▶ **What this task involves**:
Take the entries below and write them out exactly, with each picture removed.
Supplied material START
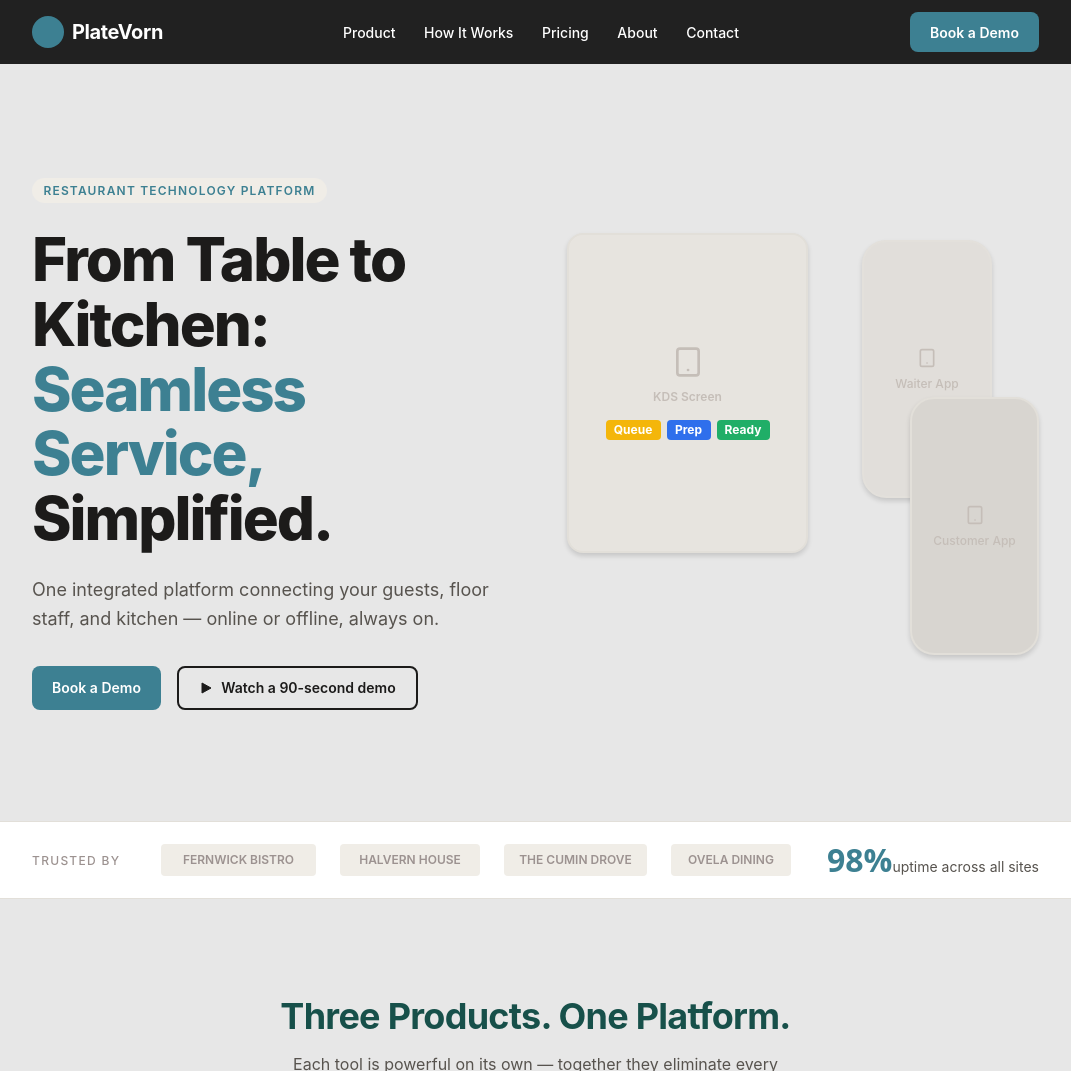
<!DOCTYPE html>
<html lang="en">
<head>
<meta charset="utf-8">
<title>PlateVorn</title>
<style>
:root {
  --ink: #1c1b1a;
  --bar: #212121;
  --teal: #3d8092;
  --deep-teal: #17504a;
  --page: #e7e7e7;
  --cream: #f0ede7;
  --line: #e2dfd9;
  --text: #57534e;
  --muted: #9c9290;
  --faint: #c5beb8;
  --white: #ffffff;
}
* { box-sizing: border-box; margin: 0; padding: 0; }
html, body { width: 1071px; height: 1071px; overflow: hidden; }
body {
  background: var(--page);
  color: var(--ink);
  font-family: Inter, sans-serif;
  font-optical-sizing: none;
  white-space: nowrap;
}
a { color: inherit; text-decoration: none; }

.site-header {
  display: flex;
  justify-content: space-between;
  align-items: center;
  height: 64px;
  padding: 0 32px;
  background: var(--bar);
  color: var(--white);
}
.brand {
  display: flex;
  align-items: center;
  gap: 8px;
  width: 140px;
  font-size: 20px;
  font-weight: 700;
  letter-spacing: -0.4px;
}
.brand-dot { width: 32px; height: 32px; border-radius: 50%; background: var(--teal); }
.main-nav {
  display: flex;
  justify-content: space-between;
  width: 396px;
  font-size: 14px;
  font-weight: 500;
}
.button {
  display: flex;
  align-items: center;
  justify-content: center;
  height: 44px;
  border-radius: 8px;
  font-size: 14px;
  font-weight: 600;
}
.button-primary { width: 129px; background: var(--teal); color: var(--white); }
.site-header .button { height: 40px; }
.button-outline { width: 241px; gap: 8px; border: 2px solid var(--ink); }

.hero { position: relative; height: 757px; padding: 114px 32px 0; }
.eyebrow {
  display: flex;
  align-items: center;
  justify-content: center;
  width: 295px;
  height: 25px;
  border-radius: 13px;
  background: var(--cream);
  color: var(--teal);
  font-size: 12px;
  font-weight: 600;
  letter-spacing: 1.2px;
}
.hero h1 {
  margin-top: 24px;
  font-size: 60px;
  line-height: 64.8px;
  font-weight: 800;
  letter-spacing: -2px;
}
.hero h1 em { font-style: normal; color: var(--teal); }
.hero-lead {
  margin-top: 24px;
  color: var(--text);
  font-size: 18px;
  line-height: 29px;
}
.hero-actions { display: flex; gap: 16px; margin-top: 33px; }

.device {
  position: absolute;
  display: flex;
  flex-direction: column;
  align-items: center;
  justify-content: center;
  border: 2px solid var(--line);
  color: var(--faint);
  font-size: 12px;
  line-height: 15px;
  font-weight: 500;
  box-shadow: 0 3px 5px rgba(0, 0, 0, 0.14);
}
.device svg { fill: none; stroke: currentColor; stroke-width: 2; stroke-linecap: round; }
.device-kds {
  left: 567px; top: 169px; width: 241px; height: 320px;
  border-radius: 16px;
  background: #e7e4df;
  font-weight: 600;
}
.device-kds svg { margin-bottom: 11px; }
.device-phone { width: 130px; height: 258px; border-radius: 24px; }
.device-phone svg { margin-bottom: 8px; }
.device-waiter { left: 862px; top: 176px; border-color: #e3e0db; background: #e1deda; }
.device-customer { left: 910px; top: 333px; width: 129px; background: #d8d5d0; }
.statuses { display: flex; gap: 6px; margin-top: 16px; color: var(--white); }
.statuses span {
  height: 20px;
  width: 55px;
  border-radius: 4px;
  text-align: center;
  font-weight: 700;
  line-height: 20px;
}
.statuses .queue { background: #f4b60a; }
.statuses .prep { width: 44px; background: #2f6fec; }
.statuses .ready { width: 53px; background: #20ae67; }

.trusted {
  display: flex;
  align-items: center;
  height: 78px;
  padding: 0 32px;
  border: solid var(--line);
  border-width: 1px 0;
  background: var(--white);
}
.trusted-label { width: 129px; color: var(--muted); font-size: 12px; font-weight: 500; letter-spacing: 1.3px; }
.clients { display: flex; gap: 24px; list-style: none; }
.clients li {
  height: 32px;
  border-radius: 4px;
  background: var(--cream);
  color: var(--muted);
  font-size: 12px;
  line-height: 32px;
  font-weight: 600;
  text-align: center;
}
.clients li:nth-child(1) { width: 155px; }
.clients li:nth-child(2) { width: 140px; }
.clients li:nth-child(3) { width: 143px; }
.clients li:nth-child(4) { width: 120px; }
.uptime { display: flex; align-items: baseline; margin-left: auto; color: var(--text); font-size: 14px; }
.uptime strong {
  color: var(--teal);
  font: 700 32px/44px "Noto Sans", sans-serif;
}

.products { padding-top: 94px; text-align: center; }
.products h2 {
  color: var(--deep-teal);
  font-size: 36px;
  line-height: 46px;
  font-weight: 700;
  letter-spacing: -0.72px;
}
.products p { margin-top: 12px; color: var(--text); font-size: 16px; line-height: 26px; }
</style>
</head>
<body>
<svg width="0" height="0" style="position:absolute" aria-hidden="true">
  <defs>
    <symbol id="tablet" viewBox="0 0 24 24">
      <rect x="4" y="2" width="16" height="20" rx="2"/>
      <path d="M12 18h.1"/>
    </symbol>
  </defs>
</svg>

<header class="site-header">
  <a class="brand" href="#"><span class="brand-dot"></span>PlateVorn</a>
  <nav class="main-nav">
    <a href="#">Product</a>
    <a href="#">How It Works</a>
    <a href="#">Pricing</a>
    <a href="#">About</a>
    <a href="#">Contact</a>
  </nav>
  <a class="button button-primary" href="#">Book a Demo</a>
</header>

<main>
  <section class="hero">
    <p class="eyebrow">RESTAURANT TECHNOLOGY PLATFORM</p>
    <h1>From Table to<br>Kitchen:<br><em>Seamless<br>Service,</em><br>Simplified.</h1>
    <p class="hero-lead">One integrated platform connecting your guests, floor<br>staff, and kitchen — online or offline, always on.</p>
    <div class="hero-actions">
      <a class="button button-primary" href="#">Book a Demo</a>
      <a class="button button-outline" href="#">
        <svg width="14" height="14" viewBox="0 0 14 14" aria-hidden="true"><path d="M3 2L12 7L3 12Z" fill="currentColor" stroke="currentColor" stroke-linejoin="round"/></svg>
        Watch a 90-second demo
      </a>
    </div>

    <div class="device device-kds">
      <svg width="32" height="32" aria-hidden="true"><use href="#tablet"/></svg>
      <span>KDS Screen</span>
      <div class="statuses">
        <span class="queue">Queue</span>
        <span class="prep">Prep</span>
        <span class="ready">Ready</span>
      </div>
    </div>
    <div class="device device-phone device-waiter">
      <svg width="20" height="20" aria-hidden="true"><use href="#tablet"/></svg>
      <span>Waiter App</span>
    </div>
    <div class="device device-phone device-customer">
      <svg width="20" height="20" aria-hidden="true"><use href="#tablet"/></svg>
      <span>Customer App</span>
    </div>
  </section>

  <section class="trusted">
    <p class="trusted-label">TRUSTED BY</p>
    <ul class="clients">
      <li>FERNWICK BISTRO</li>
      <li>HALVERN HOUSE</li>
      <li>THE CUMIN DROVE</li>
      <li>OVELA DINING</li>
    </ul>
    <p class="uptime"><strong>98%</strong>uptime across all sites</p>
  </section>

  <section class="products">
    <h2>Three Products. One Platform.</h2>
    <p>Each tool is powerful on its own — together they eliminate every</p>
  </section>
</main>
</body>
</html>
Supplied material END
▶ **Answer to this exercise**:
<!DOCTYPE html>
<html lang="en">
<head>
<meta charset="utf-8">
<title>PlateVorn</title>
<style>
:root {
  --ink: #1c1b1a;
  --bar: #212121;
  --teal: #3d8092;
  --deep-teal: #17504a;
  --page: #e7e7e7;
  --cream: #f0ede7;
  --line: #e2dfd9;
  --text: #57534e;
  --muted: #9c9290;
  --faint: #c5beb8;
  --white: #ffffff;
}
* { box-sizing: border-box; margin: 0; padding: 0; }
html, body { width: 1071px; height: 1071px; overflow: hidden; }
body {
  background: var(--page);
  color: var(--ink);
  font-family: Inter, sans-serif;
  font-optical-sizing: none;
  white-space: nowrap;
}
a { color: inherit; text-decoration: none; }

.site-header {
  display: flex;
  justify-content: space-between;
  align-items: center;
  height: 64px;
  padding: 0 32px;
  background: var(--bar);
  color: var(--white);
}
.brand {
  display: flex;
  align-items: center;
  gap: 8px;
  width: 140px;
  font-size: 20px;
  font-weight: 700;
  letter-spacing: -0.4px;
}
.brand-dot { width: 32px; height: 32px; border-radius: 50%; background: var(--teal); }
.main-nav {
  display: flex;
  justify-content: space-between;
  width: 396px;
  font-size: 14px;
  font-weight: 500;
}
.button {
  display: flex;
  align-items: center;
  justify-content: center;
  height: 44px;
  border-radius: 8px;
  font-size: 14px;
  font-weight: 600;
}
.button-primary { width: 129px; background: var(--teal); color: var(--white); }
.site-header .button { height: 40px; }
.button-outline { width: 241px; gap: 8px; border: 2px solid var(--ink); }

.hero { position: relative; height: 757px; padding: 114px 32px 0; }
.eyebrow {
  display: flex;
  align-items: center;
  justify-content: center;
  width: 295px;
  height: 25px;
  border-radius: 13px;
  background: var(--cream);
  color: var(--teal);
  font-size: 12px;
  font-weight: 600;
  letter-spacing: 1.2px;
}
.hero h1 {
  margin-top: 24px;
  font-size: 60px;
  line-height: 64.8px;
  font-weight: 800;
  letter-spacing: -2px;
}
.hero h1 em { font-style: normal; color: var(--teal); }
.hero-lead {
  margin-top: 24px;
  color: var(--text);
  font-size: 18px;
  line-height: 29px;
}
.hero-actions { display: flex; gap: 16px; margin-top: 33px; }

.device {
  position: absolute;
  display: flex;
  flex-direction: column;
  align-items: center;
  justify-content: center;
  border: 2px solid var(--line);
  color: var(--faint);
  font-size: 12px;
  line-height: 15px;
  font-weight: 500;
  box-shadow: 0 3px 5px rgba(0, 0, 0, 0.14);
}
.device svg { fill: none; stroke: currentColor; stroke-width: 2; stroke-linecap: round; }
.device-kds {
  left: 567px; top: 169px; width: 241px; height: 320px;
  border-radius: 16px;
  background: #e7e4df;
  font-weight: 600;
}
.device-kds svg { margin-bottom: 11px; }
.device-phone { width: 130px; height: 258px; border-radius: 24px; }
.device-phone svg { margin-bottom: 8px; }
.device-waiter { left: 862px; top: 176px; border-color: #e3e0db; background: #e1deda; }
.device-customer { left: 910px; top: 333px; width: 129px; background: #d8d5d0; }
.statuses { display: flex; gap: 6px; margin-top: 16px; color: var(--white); }
.statuses span {
  height: 20px;
  width: 55px;
  border-radius: 4px;
  text-align: center;
  font-weight: 700;
  line-height: 20px;
}
.statuses .queue { background: #f4b60a; }
.statuses .prep { width: 44px; background: #2f6fec; }
.statuses .ready { width: 53px; background: #20ae67; }

.trusted {
  display: flex;
  align-items: center;
  height: 78px;
  padding: 0 32px;
  border: solid var(--line);
  border-width: 1px 0;
  background: var(--white);
}
.trusted-label { width: 129px; color: var(--muted); font-size: 12px; font-weight: 500; letter-spacing: 1.3px; }
.clients { display: flex; gap: 24px; list-style: none; }
.clients li {
  height: 32px;
  border-radius: 4px;
  background: var(--cream);
  color: var(--muted);
  font-size: 12px;
  line-height: 32px;
  font-weight: 600;
  text-align: center;
}
.clients li:nth-child(1) { width: 155px; }
.clients li:nth-child(2) { width: 140px; }
.clients li:nth-child(3) { width: 143px; }
.clients li:nth-child(4) { width: 120px; }
.uptime { display: flex; align-items: baseline; margin-left: auto; color: var(--text); font-size: 14px; }
.uptime strong {
  color: var(--teal);
  font: 700 32px/44px "Noto Sans", sans-serif;
}

.products { padding-top: 94px; text-align: center; }
.products h2 {
  color: var(--deep-teal);
  font-size: 36px;
  line-height: 46px;
  font-weight: 700;
  letter-spacing: -0.72px;
}
.products p { margin-top: 12px; color: var(--text); font-size: 16px; line-height: 26px; }
</style>
</head>
<body>
<svg width="0" height="0" style="position:absolute" aria-hidden="true">
  <defs>
    <symbol id="tablet" viewBox="0 0 24 24">
      <rect x="4" y="2" width="16" height="20" rx="2"/>
      <path d="M12 18h.1"/>
    </symbol>
  </defs>
</svg>

<header class="site-header">
  <a class="brand" href="#"><span class="brand-dot"></span>PlateVorn</a>
  <nav class="main-nav">
    <a href="#">Product</a>
    <a href="#">How It Works</a>
    <a href="#">Pricing</a>
    <a href="#">About</a>
    <a href="#">Contact</a>
  </nav>
  <a class="button button-primary" href="#">Book a Demo</a>
</header>

<main>
  <section class="hero">
    <p class="eyebrow">RESTAURANT TECHNOLOGY PLATFORM</p>
    <h1>From Table to<br>Kitchen:<br><em>Seamless<br>Service,</em><br>Simplified.</h1>
    <p class="hero-lead">One integrated platform connecting your guests, floor<br>staff, and kitchen — online or offline, always on.</p>
    <div class="hero-actions">
      <a class="button button-primary" href="#">Book a Demo</a>
      <a class="button button-outline" href="#">
        <svg width="14" height="14" viewBox="0 0 14 14" aria-hidden="true"><path d="M3 2L12 7L3 12Z" fill="currentColor" stroke="currentColor" stroke-linejoin="round"/></svg>
        Watch a 90-second demo
      </a>
    </div>

    <div class="device device-kds">
      <svg width="32" height="32" aria-hidden="true"><use href="#tablet"/></svg>
      <span>KDS Screen</span>
      <div class="statuses">
        <span class="queue">Queue</span>
        <span class="prep">Prep</span>
        <span class="ready">Ready</span>
      </div>
    </div>
    <div class="device device-phone device-waiter">
      <svg width="20" height="20" aria-hidden="true"><use href="#tablet"/></svg>
      <span>Waiter App</span>
    </div>
    <div class="device device-phone device-customer">
      <svg width="20" height="20" aria-hidden="true"><use href="#tablet"/></svg>
      <span>Customer App</span>
    </div>
  </section>

  <section class="trusted">
    <p class="trusted-label">TRUSTED BY</p>
    <ul class="clients">
      <li>FERNWICK BISTRO</li>
      <li>HALVERN HOUSE</li>
      <li>THE CUMIN DROVE</li>
      <li>OVELA DINING</li>
    </ul>
    <p class="uptime"><strong>98%</strong>uptime across all sites</p>
  </section>

  <section class="products">
    <h2>Three Products. One Platform.</h2>
    <p>Each tool is powerful on its own — together they eliminate every</p>
  </section>
</main>
</body>
</html>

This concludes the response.